▶ **Task prompt**:
Could you count how many lines of the data include "fragColor" and answer with the number only?

▶ **Records to use**:
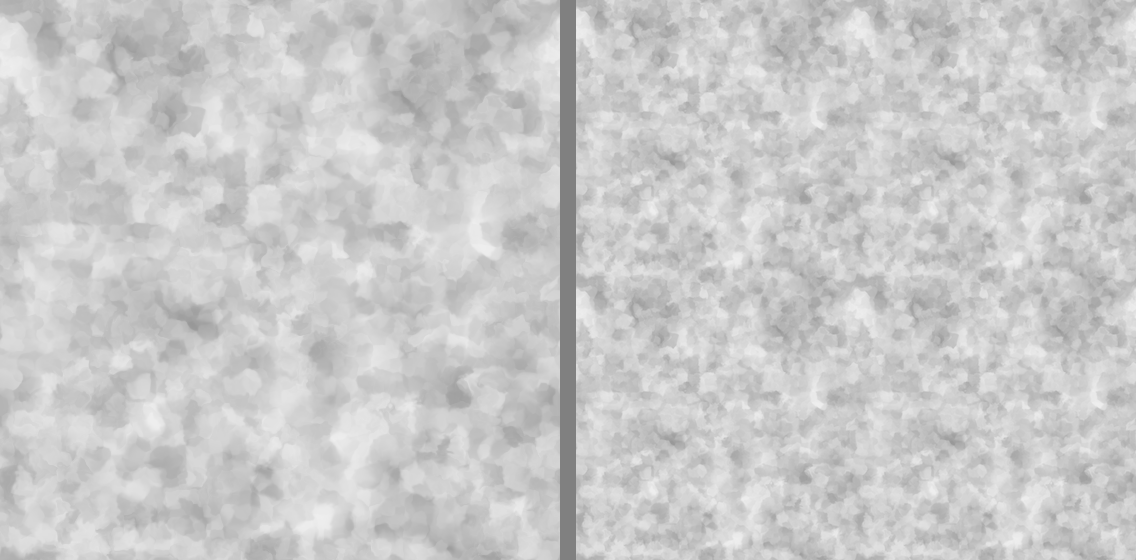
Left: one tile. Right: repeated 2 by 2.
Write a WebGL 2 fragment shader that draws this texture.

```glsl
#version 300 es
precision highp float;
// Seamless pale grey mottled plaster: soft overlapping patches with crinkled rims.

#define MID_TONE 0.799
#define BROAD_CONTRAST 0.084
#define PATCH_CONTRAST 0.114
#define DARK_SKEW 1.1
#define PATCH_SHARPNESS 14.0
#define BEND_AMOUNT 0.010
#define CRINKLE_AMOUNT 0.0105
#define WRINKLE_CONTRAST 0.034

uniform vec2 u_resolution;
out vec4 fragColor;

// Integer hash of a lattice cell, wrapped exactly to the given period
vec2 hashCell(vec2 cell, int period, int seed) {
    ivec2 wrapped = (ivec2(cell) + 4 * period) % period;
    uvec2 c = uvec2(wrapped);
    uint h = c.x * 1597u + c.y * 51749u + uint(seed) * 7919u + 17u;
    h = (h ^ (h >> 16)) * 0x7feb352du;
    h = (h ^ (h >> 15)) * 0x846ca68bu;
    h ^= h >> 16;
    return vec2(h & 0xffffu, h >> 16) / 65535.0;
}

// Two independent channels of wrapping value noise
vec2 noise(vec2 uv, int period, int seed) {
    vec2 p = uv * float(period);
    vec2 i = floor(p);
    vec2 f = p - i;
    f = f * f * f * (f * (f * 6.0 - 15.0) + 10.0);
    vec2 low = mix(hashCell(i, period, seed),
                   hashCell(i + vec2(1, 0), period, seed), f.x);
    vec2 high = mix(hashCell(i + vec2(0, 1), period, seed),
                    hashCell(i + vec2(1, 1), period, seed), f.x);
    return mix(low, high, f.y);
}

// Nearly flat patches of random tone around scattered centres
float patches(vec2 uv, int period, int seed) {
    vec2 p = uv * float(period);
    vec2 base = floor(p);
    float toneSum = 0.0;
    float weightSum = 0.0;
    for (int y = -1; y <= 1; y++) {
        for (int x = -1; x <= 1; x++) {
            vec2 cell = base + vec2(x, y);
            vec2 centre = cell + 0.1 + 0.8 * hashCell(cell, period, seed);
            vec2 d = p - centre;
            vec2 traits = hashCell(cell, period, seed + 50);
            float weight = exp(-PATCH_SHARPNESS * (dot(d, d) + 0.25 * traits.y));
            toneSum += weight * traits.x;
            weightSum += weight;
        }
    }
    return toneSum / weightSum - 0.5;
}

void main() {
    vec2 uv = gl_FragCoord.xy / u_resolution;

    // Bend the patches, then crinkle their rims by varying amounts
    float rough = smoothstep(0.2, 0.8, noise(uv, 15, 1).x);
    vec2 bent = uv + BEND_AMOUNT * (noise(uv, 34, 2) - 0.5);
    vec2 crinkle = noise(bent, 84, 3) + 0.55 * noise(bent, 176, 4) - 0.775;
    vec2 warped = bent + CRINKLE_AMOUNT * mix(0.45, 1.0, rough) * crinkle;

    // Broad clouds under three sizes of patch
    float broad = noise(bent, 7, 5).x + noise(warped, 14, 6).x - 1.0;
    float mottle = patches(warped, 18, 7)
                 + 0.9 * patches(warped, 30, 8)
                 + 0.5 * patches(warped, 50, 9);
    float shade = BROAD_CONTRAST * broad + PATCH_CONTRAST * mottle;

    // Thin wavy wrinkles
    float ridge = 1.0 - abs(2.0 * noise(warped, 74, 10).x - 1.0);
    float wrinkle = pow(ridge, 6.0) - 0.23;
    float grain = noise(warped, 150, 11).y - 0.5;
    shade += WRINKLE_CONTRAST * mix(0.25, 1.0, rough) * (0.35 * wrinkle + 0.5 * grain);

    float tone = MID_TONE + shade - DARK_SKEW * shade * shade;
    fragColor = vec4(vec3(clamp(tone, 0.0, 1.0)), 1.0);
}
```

--

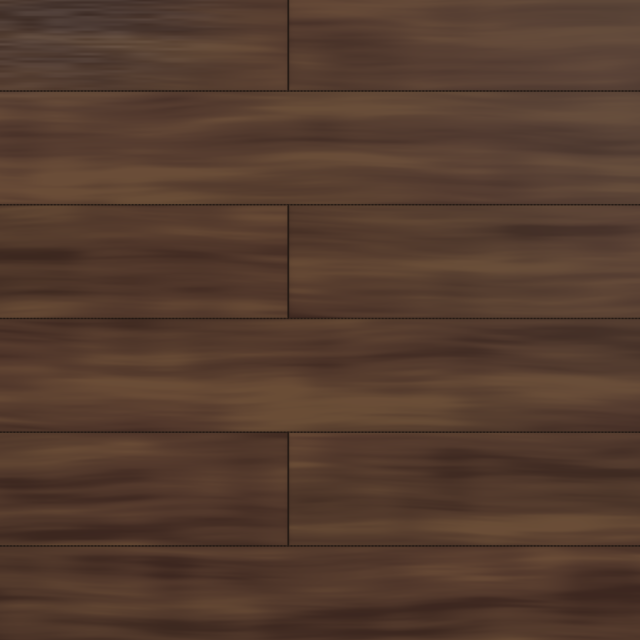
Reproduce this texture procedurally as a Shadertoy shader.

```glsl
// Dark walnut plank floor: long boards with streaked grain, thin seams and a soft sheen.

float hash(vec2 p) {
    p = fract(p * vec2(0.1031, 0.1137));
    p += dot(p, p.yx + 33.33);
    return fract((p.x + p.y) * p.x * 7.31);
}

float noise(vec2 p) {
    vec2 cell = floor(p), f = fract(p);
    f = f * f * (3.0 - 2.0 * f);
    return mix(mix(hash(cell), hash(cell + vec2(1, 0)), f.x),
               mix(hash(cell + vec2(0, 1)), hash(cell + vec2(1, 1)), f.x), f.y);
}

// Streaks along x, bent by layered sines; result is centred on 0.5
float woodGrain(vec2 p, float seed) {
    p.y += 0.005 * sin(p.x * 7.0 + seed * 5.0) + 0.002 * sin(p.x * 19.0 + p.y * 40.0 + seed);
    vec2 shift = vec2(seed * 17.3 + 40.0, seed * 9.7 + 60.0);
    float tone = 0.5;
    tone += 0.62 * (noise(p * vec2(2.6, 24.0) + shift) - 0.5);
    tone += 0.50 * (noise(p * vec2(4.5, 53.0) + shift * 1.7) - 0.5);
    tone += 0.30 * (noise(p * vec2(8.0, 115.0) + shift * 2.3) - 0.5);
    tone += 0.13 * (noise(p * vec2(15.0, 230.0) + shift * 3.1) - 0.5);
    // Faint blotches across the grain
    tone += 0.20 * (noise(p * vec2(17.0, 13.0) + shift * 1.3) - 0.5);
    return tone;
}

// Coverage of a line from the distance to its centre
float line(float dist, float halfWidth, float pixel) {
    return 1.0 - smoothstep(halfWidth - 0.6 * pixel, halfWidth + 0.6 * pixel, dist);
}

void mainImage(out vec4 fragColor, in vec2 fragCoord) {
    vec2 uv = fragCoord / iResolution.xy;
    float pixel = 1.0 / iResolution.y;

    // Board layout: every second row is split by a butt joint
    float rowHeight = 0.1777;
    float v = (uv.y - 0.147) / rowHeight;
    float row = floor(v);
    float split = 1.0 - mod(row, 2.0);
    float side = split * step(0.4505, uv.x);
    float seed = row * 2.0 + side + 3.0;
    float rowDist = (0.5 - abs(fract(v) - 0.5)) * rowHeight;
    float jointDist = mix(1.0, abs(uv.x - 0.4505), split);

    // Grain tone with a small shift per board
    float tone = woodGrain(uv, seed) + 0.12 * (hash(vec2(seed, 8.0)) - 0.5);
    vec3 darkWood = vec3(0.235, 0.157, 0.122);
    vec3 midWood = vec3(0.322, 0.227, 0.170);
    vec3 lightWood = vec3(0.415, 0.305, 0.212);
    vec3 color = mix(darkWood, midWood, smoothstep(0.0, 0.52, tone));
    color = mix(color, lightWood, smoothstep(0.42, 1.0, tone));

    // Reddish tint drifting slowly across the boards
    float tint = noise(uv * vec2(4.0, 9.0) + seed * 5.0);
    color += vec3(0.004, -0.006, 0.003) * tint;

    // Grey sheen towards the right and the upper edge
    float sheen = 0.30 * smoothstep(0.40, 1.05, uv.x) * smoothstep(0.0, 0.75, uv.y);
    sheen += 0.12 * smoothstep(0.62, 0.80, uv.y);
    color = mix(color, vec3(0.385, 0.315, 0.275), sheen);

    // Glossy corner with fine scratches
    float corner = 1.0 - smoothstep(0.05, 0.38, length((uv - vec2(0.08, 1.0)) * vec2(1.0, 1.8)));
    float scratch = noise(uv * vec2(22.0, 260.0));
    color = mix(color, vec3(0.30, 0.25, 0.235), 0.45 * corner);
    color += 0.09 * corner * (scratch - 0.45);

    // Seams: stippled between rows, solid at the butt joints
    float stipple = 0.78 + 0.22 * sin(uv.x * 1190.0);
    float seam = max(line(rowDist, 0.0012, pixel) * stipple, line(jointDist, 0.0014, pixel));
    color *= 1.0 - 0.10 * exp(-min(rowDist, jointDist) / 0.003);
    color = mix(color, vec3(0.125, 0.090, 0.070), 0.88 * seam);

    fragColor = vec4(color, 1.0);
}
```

--

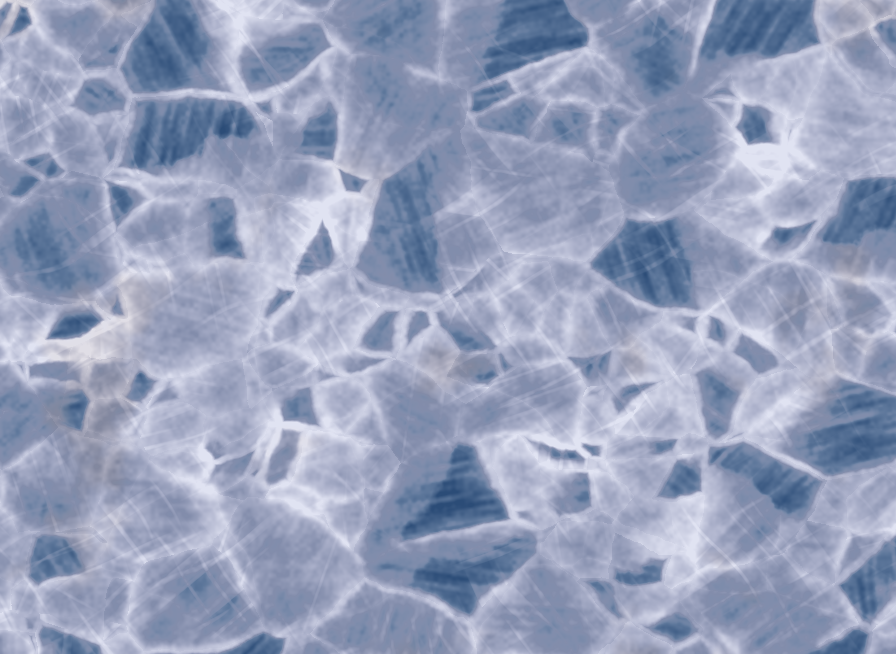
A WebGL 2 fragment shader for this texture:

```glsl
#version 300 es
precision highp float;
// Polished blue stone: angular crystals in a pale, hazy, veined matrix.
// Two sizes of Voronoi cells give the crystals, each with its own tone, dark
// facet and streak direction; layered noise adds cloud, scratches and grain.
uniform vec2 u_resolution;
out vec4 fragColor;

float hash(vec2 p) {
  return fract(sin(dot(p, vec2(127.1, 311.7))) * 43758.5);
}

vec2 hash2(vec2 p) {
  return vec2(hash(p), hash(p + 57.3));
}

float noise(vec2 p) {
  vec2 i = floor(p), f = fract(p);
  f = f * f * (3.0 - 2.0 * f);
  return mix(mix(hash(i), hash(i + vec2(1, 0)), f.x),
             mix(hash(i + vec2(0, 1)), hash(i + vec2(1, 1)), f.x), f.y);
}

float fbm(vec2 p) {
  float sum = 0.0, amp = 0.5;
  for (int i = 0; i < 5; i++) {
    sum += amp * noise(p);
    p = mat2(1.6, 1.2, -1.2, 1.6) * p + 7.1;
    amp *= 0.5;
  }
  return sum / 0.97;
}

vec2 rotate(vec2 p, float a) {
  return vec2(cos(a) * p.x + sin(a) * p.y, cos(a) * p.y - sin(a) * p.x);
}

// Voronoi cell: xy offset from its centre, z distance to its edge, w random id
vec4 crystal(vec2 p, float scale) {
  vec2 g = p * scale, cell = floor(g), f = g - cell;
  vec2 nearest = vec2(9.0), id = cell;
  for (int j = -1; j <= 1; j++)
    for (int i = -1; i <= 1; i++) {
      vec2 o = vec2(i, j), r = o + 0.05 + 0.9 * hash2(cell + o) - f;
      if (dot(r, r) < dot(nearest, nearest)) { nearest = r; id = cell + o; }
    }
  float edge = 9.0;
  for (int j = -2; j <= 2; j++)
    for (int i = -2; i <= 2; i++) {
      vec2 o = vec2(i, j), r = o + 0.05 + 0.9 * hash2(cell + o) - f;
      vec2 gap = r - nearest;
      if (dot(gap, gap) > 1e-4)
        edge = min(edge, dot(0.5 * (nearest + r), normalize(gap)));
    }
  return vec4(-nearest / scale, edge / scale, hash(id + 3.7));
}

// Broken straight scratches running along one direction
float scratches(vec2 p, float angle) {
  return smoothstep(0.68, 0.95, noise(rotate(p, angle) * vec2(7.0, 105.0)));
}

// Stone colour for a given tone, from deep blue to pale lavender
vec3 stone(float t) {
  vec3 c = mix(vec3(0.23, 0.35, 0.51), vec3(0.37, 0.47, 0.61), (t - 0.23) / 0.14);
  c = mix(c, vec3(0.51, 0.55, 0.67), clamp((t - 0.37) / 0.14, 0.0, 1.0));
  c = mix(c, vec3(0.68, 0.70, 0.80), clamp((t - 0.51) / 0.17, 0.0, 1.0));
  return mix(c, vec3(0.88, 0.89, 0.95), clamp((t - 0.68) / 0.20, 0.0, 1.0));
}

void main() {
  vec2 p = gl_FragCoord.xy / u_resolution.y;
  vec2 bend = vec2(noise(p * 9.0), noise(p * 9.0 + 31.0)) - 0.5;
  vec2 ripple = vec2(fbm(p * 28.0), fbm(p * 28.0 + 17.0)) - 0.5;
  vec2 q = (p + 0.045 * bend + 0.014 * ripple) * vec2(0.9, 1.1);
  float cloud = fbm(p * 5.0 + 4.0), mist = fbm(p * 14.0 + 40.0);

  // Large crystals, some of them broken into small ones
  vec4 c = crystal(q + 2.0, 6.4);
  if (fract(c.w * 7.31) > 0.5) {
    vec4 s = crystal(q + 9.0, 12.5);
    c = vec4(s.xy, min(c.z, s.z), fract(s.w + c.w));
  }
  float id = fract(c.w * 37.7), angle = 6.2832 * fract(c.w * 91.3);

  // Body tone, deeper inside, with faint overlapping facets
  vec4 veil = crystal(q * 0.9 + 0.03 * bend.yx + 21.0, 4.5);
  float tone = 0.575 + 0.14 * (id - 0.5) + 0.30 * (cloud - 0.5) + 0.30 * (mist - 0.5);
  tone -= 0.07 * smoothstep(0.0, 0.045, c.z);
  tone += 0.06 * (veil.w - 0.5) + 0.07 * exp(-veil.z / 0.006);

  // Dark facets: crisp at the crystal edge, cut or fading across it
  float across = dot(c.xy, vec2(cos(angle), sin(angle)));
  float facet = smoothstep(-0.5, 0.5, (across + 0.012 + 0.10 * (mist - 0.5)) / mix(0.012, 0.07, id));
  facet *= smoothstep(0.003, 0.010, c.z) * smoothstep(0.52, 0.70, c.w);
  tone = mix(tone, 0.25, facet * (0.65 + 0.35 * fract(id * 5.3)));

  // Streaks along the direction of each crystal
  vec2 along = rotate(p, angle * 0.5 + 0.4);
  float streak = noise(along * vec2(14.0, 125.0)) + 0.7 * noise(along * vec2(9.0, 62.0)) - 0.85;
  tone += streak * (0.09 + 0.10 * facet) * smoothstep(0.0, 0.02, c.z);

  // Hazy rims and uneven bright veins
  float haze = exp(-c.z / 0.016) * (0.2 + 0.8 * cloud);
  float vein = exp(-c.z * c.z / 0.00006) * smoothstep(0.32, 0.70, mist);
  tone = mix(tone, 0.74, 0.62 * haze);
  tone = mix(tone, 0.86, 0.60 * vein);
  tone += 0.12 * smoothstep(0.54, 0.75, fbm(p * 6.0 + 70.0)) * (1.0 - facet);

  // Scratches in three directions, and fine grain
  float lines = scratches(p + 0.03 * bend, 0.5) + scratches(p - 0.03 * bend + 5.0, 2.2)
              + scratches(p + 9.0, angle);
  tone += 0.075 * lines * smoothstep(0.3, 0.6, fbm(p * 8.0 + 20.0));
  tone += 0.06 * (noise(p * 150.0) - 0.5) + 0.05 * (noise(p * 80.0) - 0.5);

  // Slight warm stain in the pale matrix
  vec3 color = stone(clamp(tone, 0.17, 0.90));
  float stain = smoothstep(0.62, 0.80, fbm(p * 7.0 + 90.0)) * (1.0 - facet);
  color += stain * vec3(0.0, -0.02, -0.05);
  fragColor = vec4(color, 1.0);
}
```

▶ **Task answer**:
6